There was at this point an open space (a cotton-field) in our front, and in a short time I discovered a large body of the enemy on the other side, across the field, apparently moving to attack us. The One hundred and tenth at this time formed on my left. I regarded the situation as extremely perilous, and informed General Hascall, who was not far distant, of the same. He replied that he saw it likewise, but we must hold it.
Shortly after, a force of our own was thrown across the field in our front, but was soon withdrawn. Informing my men that this was a good time to show what they were and make a reputation, and announcing my determination to them that they should stay there, I ordered them forward, and halted them at the edge of the wood. The One hundred and tenth said they would stay with us, and moved likewise. I commanded the men to lie down, but the enemy, having necessarily discovered us, opened upon us with a perfect storm of short, shell, and grape. A battery of our own in a short time replied behind us, and for the space of three or four hours the scene was fearful.
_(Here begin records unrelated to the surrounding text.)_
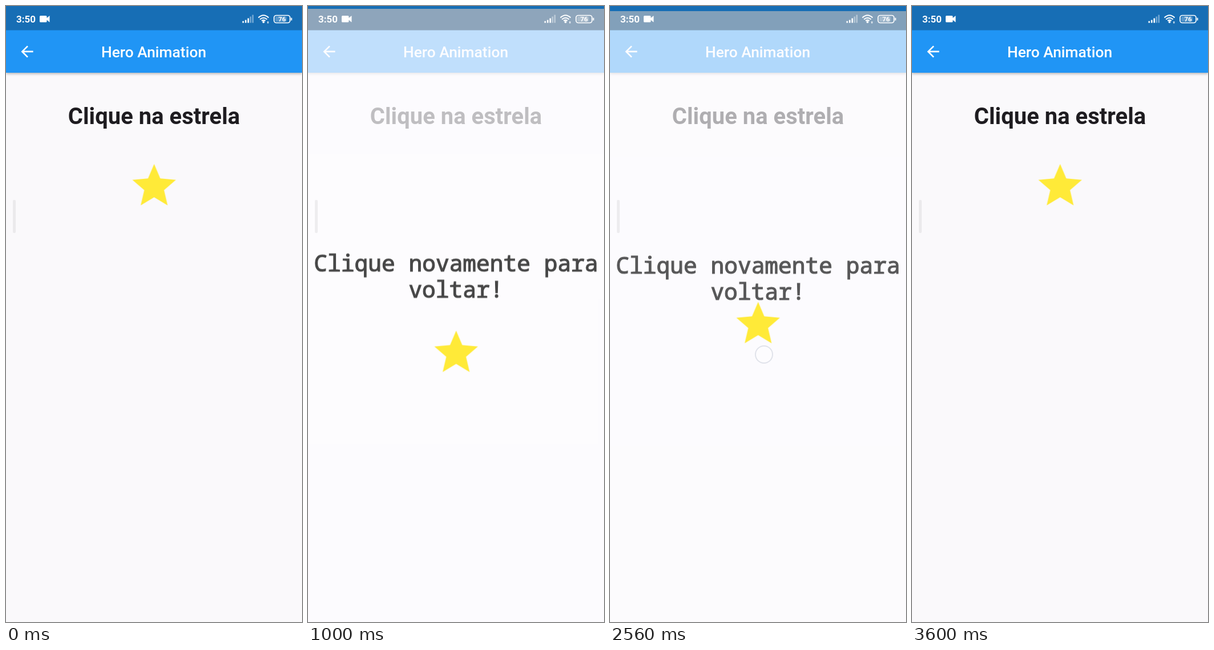
Animation of 519x1080 px, one loop 3.64 s. Source, as an HTML page:

```html
<!DOCTYPE html>
<html lang="pt">
<head>
<meta charset="utf-8">
<title>Hero Animation</title>
<style>
  html, body { margin: 0; width: 100%; height: 100%; overflow: hidden; background: #faf9fb; }
  svg { display: block; width: 100%; height: 100%; }
  text { font-family: Roboto, sans-serif; }
  .mid { text-anchor: middle; }
  .title { font-size: 26.4px; font-weight: 500; fill: #fff; }
  .head { font-size: 40px; font-weight: 700; fill: #1e1c20; }
  .back { font: 39.6px "Noto Sans Mono", "DejaVu Sans Mono", monospace; stroke: #000; stroke-width: 1.2px; }
  .bar { filter: drop-shadow(0 2px 2px rgba(0, 0, 0, .28)); }

  .page, .star, .tap { animation: 3640ms linear infinite; }
  .page { animation-name: slide, fade; }
  .star { animation-name: fly; }
  .tap { animation-name: tap; fill: rgba(255, 255, 255, .35); stroke: rgba(150, 160, 180, .4); stroke-width: 2px; }
  .first { animation-delay: -2980ms; }
  .second { animation-delay: -1242ms; }

  /* The way back starts with a short jump, then follows the rest of its curve */
  @keyframes slide {
    0% { transform: translateY(270px); }
    20.74% { transform: translateY(270px); animation-timing-function: cubic-bezier(.4, 0, .2, 1); }
    28.98%, 70.29% { transform: translateY(0); }
    70.3% { transform: translateY(8.5px); animation-timing-function: cubic-bezier(.697, .175, .54, 1); }
    76.73%, 100% { transform: translateY(270px); }
  }
  @keyframes fade {
    0% { opacity: 0; }
    20.74% { opacity: 0; animation-timing-function: cubic-bezier(.42, 0, 1, 1); }
    28.98%, 70.29% { opacity: 1; }
    70.3% { opacity: .661; animation-timing-function: cubic-bezier(.266, .439, .671, 1); }
    76.73%, 100% { opacity: 0; }
  }
  @keyframes fly {
    0% { transform: translateY(0); }
    20.74% { transform: translateY(0); animation-timing-function: cubic-bezier(.4, 0, .2, 1); }
    28.98%, 70.29% { transform: translateY(298px); }
    70.3% { transform: translateY(246px); animation-timing-function: cubic-bezier(.183, .347, .245, 1); }
    76.73%, 100% { transform: translateY(0); }
  }
  @keyframes tap {
    0%, 2.6% { opacity: 1; }
    8.65%, 100% { opacity: 0; }
  }
</style>
</head>
<body>
<svg viewBox="0 0 519 1080">
  <!-- first page -->
  <rect width="519" height="1080" fill="#faf9fb"/>
  <rect class="bar" width="519" height="117" fill="#2095f5"/>
  <path transform="translate(21.2 64.1) scale(1.32)" fill="#fff"
    d="M20 11H7.83l5.59-5.59L12 4l-8 8 8 8 1.41-1.41L7.83 13H20z"/>
  <text class="title mid" x="259" y="90">Hero Animation</text>
  <text class="head mid" x="259.5" y="207">Clique na estrela</text>

  <!-- second page -->
  <g class="page">
    <rect width="519" height="1080" fill="#fefcff"/>
    <text class="back mid" x="259.5" y="459.5">Clique novamente para</text>
    <text class="back mid" x="259.5" y="505.5">voltar!</text>
  </g>

  <g class="star">
    <path transform="translate(213.9 269.4) scale(3.82)" fill="#ffea38"
      d="M12 17.27L18.18 21l-1.64-7.03L22 9.24l-7.19-.61L12 2 9.19 8.63 2 9.24l5.46 4.73L5.82 21z"/>
  </g>

  <!-- system overlay -->
  <rect width="519" height="42.5" fill="#000" opacity=".26"/>
  <g fill="#fff">
    <text x="18" y="29" font-size="17" font-weight="700">3:50</text>
    <path d="M60.5 17h9.5a1.5 1.5 0 0 1 1.5 1.5v2.6l5-4v11.4l-5-4v2.5a1.5 1.5 0 0 1-1.5 1.5h-9.500a1.500 1.500 0 0 1-1.500-1.500v-8.500a1.500 1.500 0 0 1 1.500-1.500z"/>
    <path d="M414.500 26.500h2.600v3h-2.600zM419 24.500h2.600v5h-2.600zM423.500 21.500h2.600v8h-2.600z"/>
    <path opacity=".4" d="M427.500 18.500h2.600v11h-2.600zM431.500 15.500h2.600v14h-2.600z"/>
    <circle cx="451.500" cy="28" r="2"/>
    <g fill="none" stroke="#fff" stroke-width="2">
      <path d="M442.500 20.500q9-8.500 18 0M445.300 23.500q6.200-5.600 12.400 0M448.200 26q3.300-2.800 6.600 0"/>
      <rect x="470" y="16.500" width="28" height="13" rx="4" stroke-width="1.700"/>
    </g>
    <rect x="458" y="27" width="2.500" height="3.500" opacity=".7"/>
    <rect x="472" y="18.500" width="20" height="9" rx="2" opacity=".28"/>
    <rect x="499.500" y="20.500" width="2" height="5" rx="1"/>
    <text class="mid" x="484" y="27" font-size="11.500" font-weight="700">76</text>
  </g>
  <rect x="12" y="340" width="5" height="58" rx="2" opacity=".06"/>
  <circle class="tap first" cx="265" cy="328" r="15"/>
  <circle class="tap second" cx="270" cy="611" r="15"/>
</svg>
</body>
</html>
```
Although so much exposed, I cannot but be thankful that we suffered so little, commensurate with our danger. The most of our loss, however, was incurred here. Second Lieutenant Mitchell, Company A, was mortally wounded in the hip by a musket or rifle ball, of which he afterward died. They were both deserving officers, and did their duty nobly. Major Hammond had a narrow escape, having the skirts of his coat torn and a slight wound in the calf of his leg. First Lieutenant George Bez and Second Lieutenant McDonald, both of Company C, were somewhat wounded, but I think not severely. First Lieutenant Kelley, Company K, was wounded severely in the right shoulder. Second Lieutenant McConnell, Company I, was somewhat bruised by the limb of a tree striking him on the head, but has since returned to duty. The list accompanying this report will show the number of enlisted men and others killed and wounded.
Night at last closed in and ended this unequal combat-unequal, because our men were compelled, to a great extent, to be spectators and sufferers without being allowed to be actors in the scene. I threw out skirmishers to the front of the regiment, and the men were ordered to lie down on their arms and forbidden to make fires. Our skirmishers soon came upon the enemy seeking his wounded, and, through misapprehension, some of my men took the horse of a rebel surgeon and 4 prisoners. I sent the horse back, and directed the messenger to say, without mentioning from whom the message came, that it was regretted that the men were taken, but, under the circumstances, they could not be released at present, but would be at the first fitting opportunity. The men themselves were quite pleased at the idea. Two more were brought